- **THE PROBLEM**: A faithful copy is required of the lines from the top of the entries through the line that contains "var(--ink); stroke-width: 1;", both included, with no pictures.

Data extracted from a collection
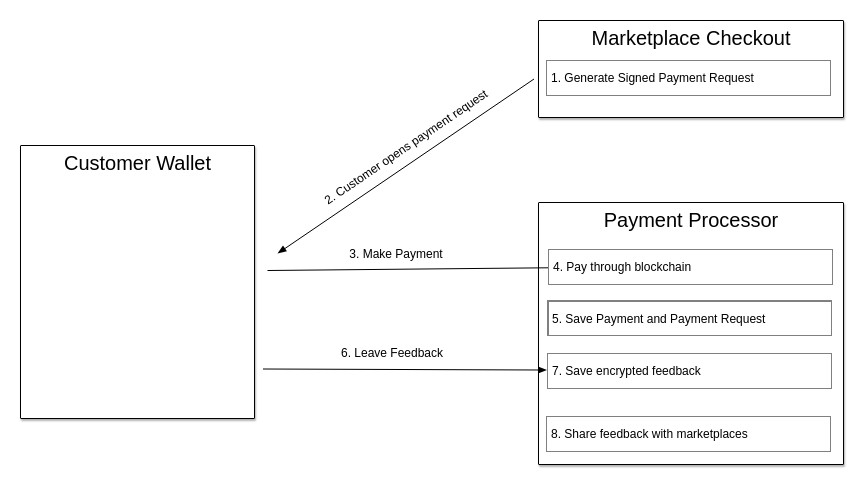
<!DOCTYPE html>
<html lang="en">
<head>
<meta charset="utf-8">
<title>Payment and feedback flow</title>
<style>
:root {
  --paper: #ffffff;
  --ink: #000000;
  --step-border: #808080;
  --shadow: rgba(0, 0, 0, 0.3);
}
* { box-sizing: border-box; margin: 0; padding: 0; }
html, body { width: 864px; height: 485px; overflow: hidden; background: var(--paper); }
.diagram {
  position: relative;
  width: 864px;
  height: 485px;
  overflow: hidden;
  color: var(--ink);
  font: 12px/14px "Liberation Sans", Arial, sans-serif;
}
.node {
  position: absolute;
  background: var(--paper);
  border: 1px solid var(--ink);
  border-radius: 1px;
  box-shadow: 1px 2px 2px var(--shadow);
}
.node h2 {
  font-size: 20px;
  font-weight: 400;
  line-height: 24px;
  padding-top: 5px;
  text-align: center;
  white-space: nowrap;
}
.wallet { left: 20px; top: 145px; width: 235px; height: 274px; }
.checkout { left: 538px; top: 20px; width: 306px; height: 98px; }
.processor { left: 538px; top: 202px; width: 306px; height: 263px; }
.step {
  position: absolute;
  display: flex;
  align-items: center;
  width: 285px;
  height: 36px;
  padding-left: 4px;
  background: var(--paper);
  border: 1px solid var(--step-border);
  white-space: nowrap;
}
.generate { left: 546px; top: 60px; }
.pay { left: 548px; top: 249px; }
.save-payment { left: 547px; top: 300px; border-top-width: 2px; border-left-width: 2px; padding-left: 3px; }
.save-feedback { left: 547px; top: 353px; }
.share { left: 546px; top: 416px; }
.connectors { position: absolute; inset: 0; }
.connectors line { stroke: var(--ink); stroke-width: 1; }
.connectors polygon { fill: var(--ink); }
.label { position: absolute; white-space: nowrap; transform: translate(-50%, -50%); }
.opens { left: 406px; top: 147px; transform: translate(-50%, -50%) rotate(-34.2deg); }
.make { left: 396px; top: 254px; }
.leave { left: 392px; top: 353px; }
</style>
</head>
<body>
<main class="diagram">
  <section class="node wallet"><h2>Customer Wallet</h2></section>
  <section class="node checkout"><h2>Marketplace Checkout</h2></section>
  <section class="node processor"><h2>Payment Processor</h2></section>

  <p class="step generate">1. Generate Signed Payment Request</p>
  <p class="step pay">4. Pay through blockchain</p>
  <p class="step save-payment">5. Save Payment and Payment Request</p>
  <p class="step save-feedback">7. Save encrypted feedback</p>
  <p class="step share">8. Share feedback with marketplaces</p>

  <svg class="connectors" width="864" height="485" viewBox="0 0 864 485" aria-hidden="true">
    <defs>
      <polygon id="arrowhead" points="0,0 -9,-3.5 -9,3.5"/>
    </defs>
    <line x1="534" y1="79" x2="282" y2="250.5"/>
    <use href="#arrowhead" transform="translate(277.5 253.5) rotate(145.8)"/>
    <line x1="267.5" y1="270.5" x2="548" y2="267.8"/>
    <line x1="263" y1="369" x2="540" y2="370"/>
    <use href="#arrowhead" transform="translate(547 370)"/>
  </svg>

  <p class="label opens">2. Customer opens payment request</p>
  <p class="label make">3. Make Payment</p>
  <p class="label leave">6. Leave Feedback</p>
</main>
</body>
</html>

- **RESPONSE AREA**:
<!DOCTYPE html>
<html lang="en">
<head>
<meta charset="utf-8">
<title>Payment and feedback flow</title>
<style>
:root {
  --paper: #ffffff;
  --ink: #000000;
  --step-border: #808080;
  --shadow: rgba(0, 0, 0, 0.3);
}
* { box-sizing: border-box; margin: 0; padding: 0; }
html, body { width: 864px; height: 485px; overflow: hidden; background: var(--paper); }
.diagram {
  position: relative;
  width: 864px;
  height: 485px;
  overflow: hidden;
  color: var(--ink);
  font: 12px/14px "Liberation Sans", Arial, sans-serif;
}
.node {
  position: absolute;
  background: var(--paper);
  border: 1px solid var(--ink);
  border-radius: 1px;
  box-shadow: 1px 2px 2px var(--shadow);
}
.node h2 {
  font-size: 20px;
  font-weight: 400;
  line-height: 24px;
  padding-top: 5px;
  text-align: center;
  white-space: nowrap;
}
.wallet { left: 20px; top: 145px; width: 235px; height: 274px; }
.checkout { left: 538px; top: 20px; width: 306px; height: 98px; }
.processor { left: 538px; top: 202px; width: 306px; height: 263px; }
.step {
  position: absolute;
  display: flex;
  align-items: center;
  width: 285px;
  height: 36px;
  padding-left: 4px;
  background: var(--paper);
  border: 1px solid var(--step-border);
  white-space: nowrap;
}
.generate { left: 546px; top: 60px; }
.pay { left: 548px; top: 249px; }
.save-payment { left: 547px; top: 300px; border-top-width: 2px; border-left-width: 2px; padding-left: 3px; }
.save-feedback { left: 547px; top: 353px; }
.share { left: 546px; top: 416px; }
.connectors { position: absolute; inset: 0; }
.connectors line { stroke: var(--ink); stroke-width: 1; }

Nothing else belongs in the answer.